- The theory assumes that oligoplists perceive a kink at the current market price i.e. at point X, but it does not explain how or why the original price was chosen. As a theory, it is therefore incomplete as it does not deal with price determination.
- Price stickiness or rigidity in oligopolistic markets might, in practice, be more apparent than real; for example, in the market for new cars, published catalogue prices may remain constant over relatively long periods, but the common practices of offering discounts, and items such as free insurance, cash- back deals and interest -free credit all amount to ways of reducing price. In fact, the theory takes no account of the various forms of non-price competition which characterise most oligopolistic markets.
- There is little empirical evidence from firms operating in oligopolistic markets to substantiate the kinked demand curve hypothesis that a change in price by one firm will always evoke a predictable and uniform response from its rivals. In practice, a very wide range of possible reactions is probable.

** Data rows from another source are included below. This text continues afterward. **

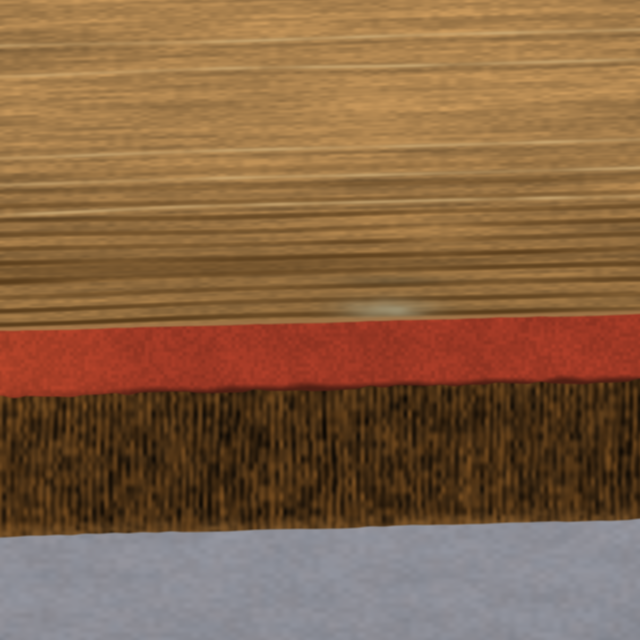
Reproduce this texture procedurally as a three.js fragment shader.

```glsl
// Draws the edge of a closed book: page block, red band, ribbed cloth cover, grey ground.
varying vec2 vUv;

const float TILT = 0.027;
const float RED_TOP = 0.482;
const float RED_BOTTOM = 0.378;
const float CLOTH_BOTTOM = 0.161;
const float EDGE = 0.0025;
const float GAP_PERIOD = 0.0232;
const float CREASE_START = 0.667;
const float CREASE_STEP = 0.0432;
const float RIB_COUNT = 78.0;

const vec3 PAGE_LIGHT = vec3(0.66, 0.50, 0.30);
const vec3 PAGE_SHADE = vec3(0.57, 0.425, 0.245);
const vec3 PAGE_GAP = vec3(0.34, 0.23, 0.10);
const vec3 CREASE = vec3(0.80, 0.67, 0.46);
const vec3 SMUDGE = vec3(0.62, 0.58, 0.46);
const vec3 RED = vec3(0.62, 0.22, 0.145);
const vec3 RED_SHADOW = vec3(0.28, 0.11, 0.07);
const vec3 CLOTH = vec3(0.265, 0.172, 0.072);
const vec3 FRAY = vec3(0.52, 0.36, 0.18);
const vec3 GROUND = vec3(0.55, 0.555, 0.59);

float hash(vec2 p) {
  vec3 q = fract(vec3(p.xyx) * 0.1031);
  q += dot(q, q.yzx + 33.33);
  return fract((q.x + q.y) * q.z);
}

float noise(vec2 p) {
  vec2 i = floor(p), f = fract(p);
  f = f * f * (3.0 - 2.0 * f);
  return mix(mix(hash(i), hash(i + vec2(1.0, 0.0)), f.x),
             mix(hash(i + vec2(0.0, 1.0)), hash(i + 1.0), f.x), f.y);
}

// Noise centred on zero
float grain(vec2 p) { return noise(p) - 0.5; }

// Soft elliptical spot
float spot(vec2 p, vec2 centre, vec2 radius) {
  vec2 d = (p - centre) / radius;
  return exp(-dot(d, d));
}

vec3 pages(vec2 p, float v) {
  vec2 s = vec2(p.x, v);
  float height = smoothstep(0.55, 0.80, v);
  vec3 col = mix(PAGE_SHADE, PAGE_LIGHT, height);

  // Long streaks and short fibres
  col *= 1.0 + 0.15 * grain(s * vec2(3.0, 75.0)) + 0.17 * grain(s * vec2(7.0, 190.0));
  col *= 1.0 + 0.14 * grain(s * vec2(75.0, 230.0)) + 0.09 * grain(s * vec2(5.0, 14.0));

  // Dark gaps between the lower sheets
  float warp = 0.011 * grain(s * vec2(2.5, 22.0));
  float phase = abs(fract((v + warp - 0.492) / GAP_PERIOD + 0.5) - 0.5);
  float gap = 1.0 - smoothstep(0.03, 0.30, phase);
  gap *= 0.4 + 0.75 * noise(s * vec2(5.0, 45.0) + 9.0);
  gap *= 1.0 - smoothstep(0.60, 0.77, v);
  gap *= 1.0 - 0.75 * spot(p, vec2(0.68, 0.635), vec2(0.07, 0.035));
  col = mix(col, PAGE_GAP, 0.9 * gap);
  float band = spot(s, vec2(0.25, 0.575), vec2(0.5, 0.013));
  col = mix(col, PAGE_GAP, 0.45 * band);

  // Pale raised creases, in a lower and an upper group
  for (int i = 0; i < 7; i++) {
    float k = float(i);
    float wave = 0.006 * grain(vec2(p.x * 3.0, k * 7.0));
    float d = (v - CREASE_START - CREASE_STEP * k - wave) / 0.0032;
    float weight = smoothstep(0.4, 1.6, abs(k - 3.5));
    weight *= 0.25 + 0.55 * noise(vec2(p.x * 14.0, k * 5.0));
    col = mix(col, CREASE, weight * exp(-d * d));
    col *= 1.0 - 0.2 * weight * exp(-(d + 2.6) * (d + 2.6));
  }

  // Grey scuff and the pale lowest sheet
  float scuff = spot(p, vec2(0.605, 0.516), vec2(0.065, 0.015));
  col = mix(col, SMUDGE, scuff * (0.65 + 0.4 * noise(p * vec2(40.0, 120.0))));
  col = mix(col, vec3(0.28, 0.25, 0.18), 0.4 * spot(p, vec2(0.61, 0.562), vec2(0.09, 0.007)));
  return mix(col, vec3(0.64, 0.46, 0.29), 0.7 * exp(-pow((v - RED_TOP - 0.003) / 0.004, 2.0)));
}

vec3 redBand(vec2 p, float v) {
  vec3 col = RED * (1.0 + 0.16 * grain(p * 170.0) + 0.10 * grain(p * 28.0));
  col += vec3(0.05, 0.03, 0.01) * (1.0 - smoothstep(0.0, 0.3, p.x));
  float shadow = 1.0 - smoothstep(0.0, 0.013, v - RED_BOTTOM - 0.006 * grain(p * 25.0));
  return mix(col, RED_SHADOW, shadow * (0.3 + 0.6 * smoothstep(0.12, 0.25, p.x)));
}

vec3 cloth(vec2 p, float v) {
  float rib = sin(6.2832 * (p.x * RIB_COUNT + 0.7 * grain(p * vec2(25.0, 8.0))));
  float weave = 0.20 * rib * (0.4 + noise(p * vec2(30.0, 18.0)));
  weave += 0.75 * grain(p * vec2(150.0, 85.0)) + 0.35 * grain(p * vec2(130.0, 6.0));
  weave += 0.35 * grain(p * 40.0);
  vec3 col = CLOTH * (1.0 + weave);
  col += vec3(0.045, 0.022, 0.0) * grain(p * vec2(90.0, 60.0) + 40.0);
  float fray = 1.0 - smoothstep(0.0, 0.026, v - CLOTH_BOTTOM);
  return mix(col, FRAY, fray * (0.1 + 0.7 * noise(p * vec2(90.0, 120.0))));
}

vec3 ground(vec2 p) {
  float mottling = 0.07 * grain(p * vec2(85.0, 130.0)) + 0.06 * grain(p * vec2(14.0, 30.0));
  return GROUND * (0.98 + 0.2 * p.y + mottling) + vec3(0.015, 0.0, -0.01) * grain(p * 50.0);
}

void main() {
  float v = vUv.y - TILT * vUv.x;
  float rough = 0.005 * grain(vUv * vec2(45.0, 3.0)) + 0.004 * grain(vUv * vec2(10.0, 2.0));
  vec3 col = ground(vUv);
  col = mix(col, cloth(vUv, v), smoothstep(-EDGE, EDGE, v - CLOTH_BOTTOM - 0.6 * rough));
  col = mix(col, redBand(vUv, v), smoothstep(-EDGE, EDGE, v - RED_BOTTOM - rough));
  col = mix(col, pages(vUv, v), smoothstep(-EDGE, EDGE, v - RED_TOP - 0.3 * rough));
  gl_FragColor = vec4(col, 1.0);
}
```
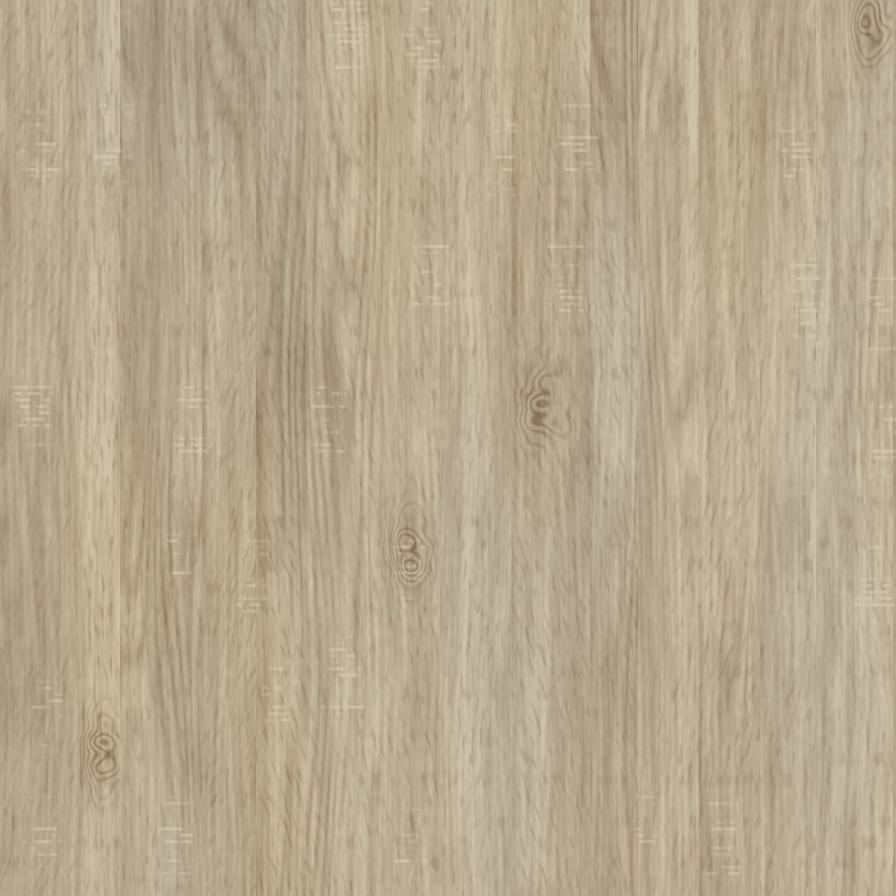
Write a Shadertoy shader that draws this texture.

```glsl
// Pale sawn oak: upright planks with fibres, slanted pores, arched rings, knots and saw marks.

const vec3 DARK_OAK = vec3(0.60, 0.53, 0.43);
const vec3 LIGHT_OAK = vec3(0.78, 0.73, 0.63);
const vec3 COOL_TINT = vec3(-0.015, 0.0, 0.025);

const float PLANKS = 14.0;         // planks across the canvas
const float BASE_TONE = 0.74;      // 0 = dark oak, 1 = light oak
const float PLANK_CONTRAST = 0.22;
const float BROAD_CONTRAST = 0.36;
const float STREAK_CONTRAST = 0.38;
const float FIBRE_CONTRAST = 0.42;
const float PORE_DEPTH = 0.36;
const float RING_DEPTH = 0.36;
const float KNOT_DEPTH = 0.45;
const float SAW_STRENGTH = 0.42;
const float SAW_ROWS = 140.0;      // saw lines per canvas height
const vec2 SAW_CELL = vec2(0.085, 0.15);
const float SAW_CHANCE = 0.36;
const float TAU = 6.2831853;

float hash(vec2 p) {
    vec3 q = fract(p.xyx * 0.1031);
    q += dot(q, q.yzx + 33.33);
    return fract((q.x + q.y) * q.z);
}

float cornerSlope(vec2 corner, vec2 offset) {
    float angle = TAU * hash(corner);
    return dot(vec2(cos(angle), sin(angle)), offset);
}

float gradientNoise(vec2 p) {
    vec2 i = floor(p), f = p - i;
    vec2 u = f * f * f * (f * (f * 6.0 - 15.0) + 10.0);
    vec2 e = vec2(1.0, 0.0);
    float low = mix(cornerSlope(i, f), cornerSlope(i + e.xy, f - e.xy), u.x);
    float high = mix(cornerSlope(i + e.yx, f - e.yx), cornerSlope(i + e.xx, f - e.xx), u.x);
    return mix(low, high, u.y);
}

// Left edge of a plank, shifted so that widths vary
float plankEdge(float index) {
    return (index + 0.5 * (hash(vec2(index, 3.7)) - 0.5)) / PLANKS;
}

float plankIndex(float x) {
    float i = floor(x * PLANKS);
    if (x < plankEdge(i)) return i - 1.0;
    return x >= plankEdge(i + 1.0) ? i + 1.0 : i;
}

// Broken pale lines in scattered patches
float sawMarks(vec2 p) {
    vec2 cell = floor(p / SAW_CELL);
    vec2 centre = (cell + 0.5) * SAW_CELL;
    centre += (vec2(hash(cell + 11.0), hash(cell + 23.0)) - 0.5) * SAW_CELL * 0.35;
    vec2 d = abs(p - centre) / (SAW_CELL * vec2(0.32, 0.36));
    float row = floor(p.y * SAW_ROWS);
    float reach = 0.4 + 0.6 * hash(vec2(row, cell.x + 5.0));
    float patchMask = (1.0 - smoothstep(reach - 0.25, reach, d.x)) * (1.0 - smoothstep(0.6, 1.0, d.y));
    patchMask *= step(hash(cell + 47.0), SAW_CHANCE);
    float level = abs(fract(p.y * SAW_ROWS) - 0.5);
    float rowLine = (1.0 - smoothstep(0.12, 0.34, level)) * smoothstep(0.25, 0.8, hash(vec2(row, cell.x)));
    float broken = smoothstep(-0.25, 0.15, gradientNoise(vec2(p.x * 70.0, row * 1.37)));
    float upright = smoothstep(0.3, 0.5, gradientNoise(p * vec2(150.0, 18.0)));
    return patchMask * max(rowLine * broken, 0.6 * upright);
}

float woodTone(vec2 p) {
    float plank = plankIndex(p.x);
    float left = plankEdge(plank), right = plankEdge(plank + 1.0);
    float across = (p.x - left) / (right - left);
    float seed = hash(vec2(plank, 8.3));
    vec2 shift = vec2(seed * 53.0, plank * 7.0);

    // Gentle sideways wander shared by all the grain
    float bend = gradientNoise(p * vec2(9.0, 2.6) + shift);
    float x = p.x + 0.012 * bend;

    // Knot: some planks have one, with turbulent rings around it
    vec2 knotAt = vec2(mix(left, right, 0.2 + 0.6 * seed), hash(vec2(plank, 31.0)));
    vec2 toKnot = (p - knotAt) / vec2(0.026, 0.05);
    float knot = exp(-dot(toKnot, toKnot)) * step(hash(vec2(plank, 19.0)), 0.35);

    // Growth rings: contours of a stretched height field
    float height = x * 50.0 + 5.0 * gradientNoise(vec2(x * 17.0, p.y * 1.9) + shift);
    height += knot * (4.0 + 3.0 * gradientNoise(p * vec2(35.0, 45.0) + shift));
    float ring = pow(0.5 + 0.5 * sin(TAU * height), 2.0);
    float figure = smoothstep(0.35, 0.9, hash(vec2(plank, 64.0)) + 0.9 * bend);
    figure = max(0.12 + 0.88 * figure, knot);

    // Straight grain, from broad bands to fine fibres
    float broad = gradientNoise(vec2(x * 16.0, p.y * 1.3) + shift);
    float streak = gradientNoise(vec2(x * 62.0, p.y * 2.6) + shift);
    float fibre = gradientNoise(vec2(x * 210.0, p.y * 11.0) + shift);
    float speck = gradientNoise(p * vec2(300.0, 90.0) + shift);

    // Short pores, leaning by a different amount in each plank
    float slant = 0.7 * (hash(vec2(plank, 77.0)) - 0.5);
    float pore = gradientNoise(vec2((x + slant * p.y) * 200.0, p.y * 42.0) + shift);
    pore = smoothstep(0.08, 0.45, pore) * (0.65 + 0.8 * broad);

    float tone = BASE_TONE + PLANK_CONTRAST * (seed - 0.5);
    tone += BROAD_CONTRAST * broad + STREAK_CONTRAST * streak;
    tone += FIBRE_CONTRAST * (fibre + 0.5 * speck);
    tone -= PORE_DEPTH * pore + RING_DEPTH * ring * figure;
    tone -= KNOT_DEPTH * knot * (0.4 + ring);
    tone -= 0.16 * (1.0 - smoothstep(0.0, 0.1, across)) * hash(vec2(plank, 90.0));
    return tone + SAW_STRENGTH * sawMarks(p);
}

void mainImage(out vec4 fragColor, in vec2 fragCoord) {
    // Four samples per pixel smooth the seams and lines
    float tone = 0.0;
    for (int i = 0; i < 4; i++) {
        vec2 offset = vec2(i % 2, i / 2) * 0.5 - 0.25;
        tone += 0.25 * woodTone((fragCoord + offset) / iResolution.y);
    }
    vec2 uv = fragCoord / iResolution.y;
    vec3 color = mix(DARK_OAK, LIGHT_OAK, clamp(tone, -0.7, 1.15));
    color += COOL_TINT * gradientNoise(uv * vec2(8.0, 1.5) + 40.0);
    fragColor = vec4(color, 1.0);
}
```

- Any perceived stability in prices in oligopolistic markets may not be due to the existence of a kinked demand curve, but may occur for other reasons such as the administrative expense and inconvenience of altering prices too regularly.